053007/chicago Barbara Bowman, Chief Officer, Office of Early Childhood Education, Chicago Public Schools, speaks at a summit based on the metropolitan family. (Bill Konway/Daily Southtown) summit3/photocx
Updated: May 28, 2012 9:05AM
For more than 50 years, a singular and courageous voice has never wavered in her commitment to a powerful and proven idea:
By investing in early childhood education today, we’ll reap the benefits for generations to come.
One of the nation’s giants in early childhood education, Barbara T. Bowman, announced this week that she is stepping down as head of preschool education for CPS.

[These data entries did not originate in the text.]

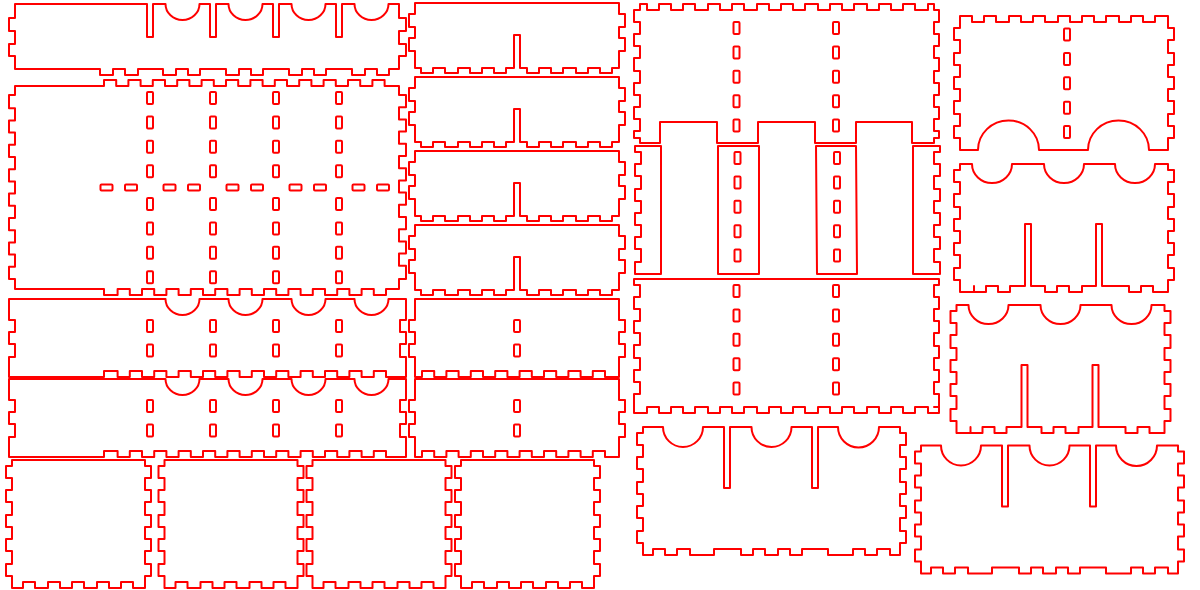
<!DOCTYPE html>
<html lang="en">
<head>
<meta charset="utf-8">
<title>Box insert cutting sheet</title>
<style>
:root { --sheet: #fff; --cut: #f00; }
html, body { margin: 0; background: var(--sheet); overflow: hidden; }
.cutting-sheet { display: block; width: 1200px; height: 590px; fill: none; stroke: var(--cut); stroke-width: 2; stroke-linejoin: round; }
</style>
</head>
<body>
<svg class="cutting-sheet" viewBox="0 0 1200 590" role="img" aria-label="Laser cutting layout of interlocking tray panels">
<defs>
  <rect id="slot" width="6" height="12" rx="1"/>
  <rect id="slot-flat" width="12" height="6" rx="1"/>
  <g id="slots-2"><use href="#slot"/><use href="#slot" y="24.4"/></g>
  <g id="slots-4"><use href="#slots-2"/><use href="#slots-2" y="48.8"/></g>
  <g id="slots-5"><use href="#slots-4"/><use href="#slot" y="97.4"/></g>
  <g id="slots-floor"><use href="#slots-4" y="92"/><use href="#slots-4" y="198"/></g>
  <g id="slots-cross"><use href="#slot-flat"/><use href="#slot-flat" x="24.5"/></g>

  <g id="long-wall">
    <path d="M9 299H165.500a17 16 0 0 0 34 0H228.500a17 16 0 0 0 34 0H291.500a17 16 0 0 0 34 0H354.500a17 16 0 0 0 34 0H406V320h-6v12h6v12h-6v13h6V377H386v-6h-12.200v6h-12.200v-6h-12.200v6h-12.200v-6h-12.200v6h-12.200v-6h-12.200v6h-12.200v-6h-12.200v6h-12.200v-6h-12.200v6h-12.200v-6h-12.200v6h-12.200v-6h-12.200v6h-12.200v-6h-12.200v6h-12.200v-6h-12.200v6h-12.200v-6h-12.200v6h-12.200v-6H104v6H9V357h6v-13h-6v-12h6v-12h-6Z"/>
    <use href="#slots-2" x="147" y="320"/><use href="#slots-2" x="210" y="320"/>
    <use href="#slots-2" x="273" y="320"/><use href="#slots-2" x="336" y="320"/>
  </g>

  <path id="cross-divider" d="M415 3H619V14h6v13h-6v11h6v13h-6V68h-7v5h-12v-5h-12v5h-12v-5h-13v5h-12v-5h-12v5h-12v-5H520V35h-6V68H506v5h-12v-5h-12v5h-12v-5h-12v5h-13v-5h-12v5h-12v-5h-6V51h-6v-13h6v-11h-6v-13h6Z"/>

  <g id="short-wall">
    <path d="M415 299H619V320h6v12h-6v12h6v13h-6V377H605v-6h-12.200v6h-12.200v-6h-12.200v6h-12.200v-6h-12.200v6h-12.200v-6h-12.200v6h-12.200v-6h-12.200v6h-12.200v-6h-12.200v6h-12.200v-6h-12.200v6h-12.200v-6H422v6H415V357h-6v-13h6v-12h-6v-12h6Z"/>
    <use href="#slots-2" x="514" y="320"/>
  </g>

  <path id="square-panel" d="M12 460H145v6h6v12h-6v12h6v12h-6v13h6v12h-6v12h6v12h-6v13h6v12h-6v12h-12v-6h-12v6h-12v-6h-12v6h-13v-6h-12v6h-12v-6h-12v6h-13v-6h-12v6h-11v-12h-6v-12h6v-13h-6v-12h6v-12h-6v-12h6v-13h-6v-12h6v-12h-6v-12h6Z"/>

  <path id="two-slot-divider" d="M960 164H972a20 19 0 0 0 40 0H1044a20 19 0 0 0 40 0H1115a20 19 0 0 0 40 0H1168v6h6v12h-6v12h6v13h-6v12h6v12h-6v12h6v12h-6v13h6v12h-6V292H1153v-6h-12v6h-12v-6H1102V224h-6V286H1082v6h-13v-6h-12v6h-12v-6H1031V224h-6V286H1010v6h-12v-6h-12v6h-12v-6v6H960V280h-6v-12h6v-13h-6v-12h6v-12h-6v-12h6v-12h-6v-13h6v-12h-6v-12h6Z"/>

  <path id="open-top-divider" d="M643 427H663a20 20 0 0 0 40 0H724V488h6V427H751.500a20 20 0 0 0 40 0H812V488h6V427H838a20 20 0 0 0 41 0H900v6h6v12h-6v12h6v12h-6v13h6v12h-6v12h6v12h-6v13h6v12h-6V555H890v-6h-13v6h-12v-6h-12v6H828v-6h-26v6h-12v-6h-12v6h-13v-6h-12v6h-12v-6h-27v6h-24v-6h-13v6h-12v-6h-12v6h-10V543h-6v-12h6v-13h-6v-12h6v-12h-6v-12h6v-13h-6v-12h6v-12h-6v-12h6Z"/>
</defs>

<g id="card-tray">
  <path id="centre-wall" d="M15 4H147V37h6V4H165.500a17 16 0 0 0 34 0H210V37h6V4H228.500a17 16 0 0 0 34 0H273V37h6V4H291.500a17 16 0 0 0 34 0H336V37h6V4H354.500a17 16 0 0 0 34 0H399V18h7v13h-7v13h7v12h-7V69H389v6h-12v-6h-12v6h-13v-6H326v6h-12v-6h-12v6h-13v-6H263v6h-12v-6h-12v6h-13v-6H200v6h-12v-6h-12v6h-13v-6H138v6h-13v-6h-12v6h-13v-6H15V56H9V44h6V31H9V18h6Z"/>
  <g id="floor">
    <path d="M15 86H104v-6h12.200v6h12.200v-6h12.200v6h12.200v-6h12.200v6h12.200v-6h12.200v6h12.200v-6h12.200v6h12.200v-6h12.200v6h12.200v-6h12.200v6h12.200v-6h12.200v6h12.200v-6h12.200v6h12.200v-6h12.200v6h12.200v-6h12.200v6h12.200v-6h12.200v6H399V95h7v12.200h-7v12.200h7v12.200h-7v12.200h7v12.200h-7v12.200h7v12.200h-7v12.200h7v12.200h-7v12.200h7v12.200h-7v12.200h7v12.200h-7v12.200h7V279h-7V289H386v6h-12.200v-6h-12.200v6h-12.200v-6h-12.200v6h-12.200v-6h-12.200v6h-12.200v-6h-12.200v6h-12.200v-6h-12.200v6h-12.200v-6h-12.200v6h-12.200v-6h-12.200v6h-12.200v-6h-12.200v6h-12.200v-6h-12.200v6h-12.200v-6h-12.200v6h-12.200v-6h-12.200v6H104v-6H15V279H9v-12.200h6v-12.200h-6v-12.200h6v-12.200h-6v-12.200h6v-12.200h-6v-12.200h6v-12.200h-6v-12.200h6v-12.200h-6v-12.200h6v-12.200h-6v-12.200h6v-12.200h-6V95h6Z"/>
    <use href="#slots-floor" x="147"/><use href="#slots-floor" x="210"/>
    <use href="#slots-floor" x="273"/><use href="#slots-floor" x="336"/>
    <use href="#slots-cross" x="100.500" y="184.500"/><use href="#slots-cross" x="163.500" y="184.500"/>
    <use href="#slots-cross" x="226.500" y="184.500"/><use href="#slots-cross" x="289.500" y="184.500"/>
    <use href="#slots-cross" x="352.500" y="184.500"/>
  </g>
  <use href="#long-wall"/>
  <use href="#long-wall" y="80"/>
  <use href="#cross-divider"/>
  <use href="#cross-divider" y="74"/>
  <use href="#cross-divider" y="148"/>
  <use href="#cross-divider" y="222"/>
  <use href="#short-wall"/>
  <use href="#short-wall" y="80"/>
</g>

<g id="square-panels">
  <use href="#square-panel"/>
  <use href="#square-panel" x="152.500"/>
  <use href="#square-panel" x="300.500"/>
  <use href="#square-panel" x="449"/>
</g>

<g id="token-tray">
  <g id="notched-wall">
    <path d="M640 10V4h7v6h12v-6h12v6h12v-6h12v6h13v-6h12v6h12v-6h12v6h13v-6h12v6h12v-6h12v6h12v-6h13v6h12v-6h12v6h12v-6h13v6h12v-6h12v6h12v-6h12v6h13v-6h6v6h5v12h-5v12h5v12h-5v12h5v13h-5v12h5v12h-5v12h5v12h-5v12h5v7h-5v5H912V122H856V143H815V122H758V143H717V122H660V143H640v-5h-6v-7h6v-12h-6v-12h6v-12h-6v-12h6v-12h-6v-13h6v-12h-6v-12h6v-12h-6v-12Z"/>
    <use href="#slots-5" x="733.500" y="22"/><use href="#slots-5" x="833" y="22"/>
  </g>
  <g id="filler-strips">
    <path d="M635 146H661V274H635V262h6v-13h-6v-12h6v-12h-6v-12h6v-12h-6v-12h6v-13h-6v-12h6v-12h-6Z"/>
    <path d="M718 146H759V274H718Z"/>
    <path d="M816 146H856L857 274H817Z"/>
    <path d="M940 146H913V274H940V262h-6v-13h6v-12h-6v-12h6v-12h-6v-12h6v-12h-6v-13h6v-12h-6v-12h6Z"/>
    <use href="#slots-5" x="734.500" y="152"/><use href="#slots-5" x="834" y="152"/>
  </g>
  <g id="plain-wall">
    <path d="M634 279H939v6h-5v12h5v12h-5v12h5v12h-5v13h5v12h-5v12h5v12h-5v12h5v13h-5h5v6h-11v-6h-13v6h-12v-6h-12v6h-12v-6h-12v6h-13v-6h-12v6h-12v-6h-12v6h-13v-6h-12v6h-12v-6h-12v6h-12v-6h-13v6h-12v-6h-12v6h-12v-6h-13v6h-12v-6h-12v6h-12v-6h-12v6H634V394h6v-12h-6v-12h6v-12h-6v-13h6v-12h-6v-12h6v-12h-6v-12h6v-12h-6Z"/>
    <use href="#slots-5" x="733.500" y="285"/><use href="#slots-5" x="833" y="285"/>
  </g>
  <use href="#open-top-divider"/>
  <use href="#open-top-divider" x="278" y="18.500"/>
</g>

<g id="side-tray">
  <g id="arched-wall">
    <path d="M960 16h12v6h12v-6h12v6h13v-6h12v6h12v-6h12v6h13v-6h12v6h12v-6h12v6h12v-6h13v6h12v-6h12v6h12v-6h13v12h6v12h-6v13h6v12h-6v12h6v12h-6v12h6v13h-6v12h6v12h-6v12H1149a30.500 29.500 0 0 0-61 0H1039a30.500 29.500 0 0 0-61 0H960V138h-6v-12h6v-12h-6v-13h6v-12h-6v-12h6v-12h-6v-12h6v-13h-6v-12h6Z"/>
    <use href="#slots-5" x="1064" y="28.500"/>
  </g>
  <use href="#two-slot-divider"/>
  <use href="#two-slot-divider" x="-3.500" y="141"/>
</g>
</svg>
</body>
</html>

It is impossible to overstate her reach. On Wednesday, she was honored with letters from U.S. Education Secretary Arne Duncan and President Barack Obama — men she met on their way up, men she schooled in the value of quality early learning. In the 1960s, Bowman helped bring the Head Start program for low-income preschoolers to scale nationally and co-founded a graduate school to train its teachers. The Erikson Institute, which Bowman led for many years and where she’ll return, is now the nation’s leading graduate school in early childhood development.
At CPS, Bowman brought new rigor to the early learning programs and, most importantly, a relentless focus on investing early. That is her most important legacy, and one that CPS must continue in her absence.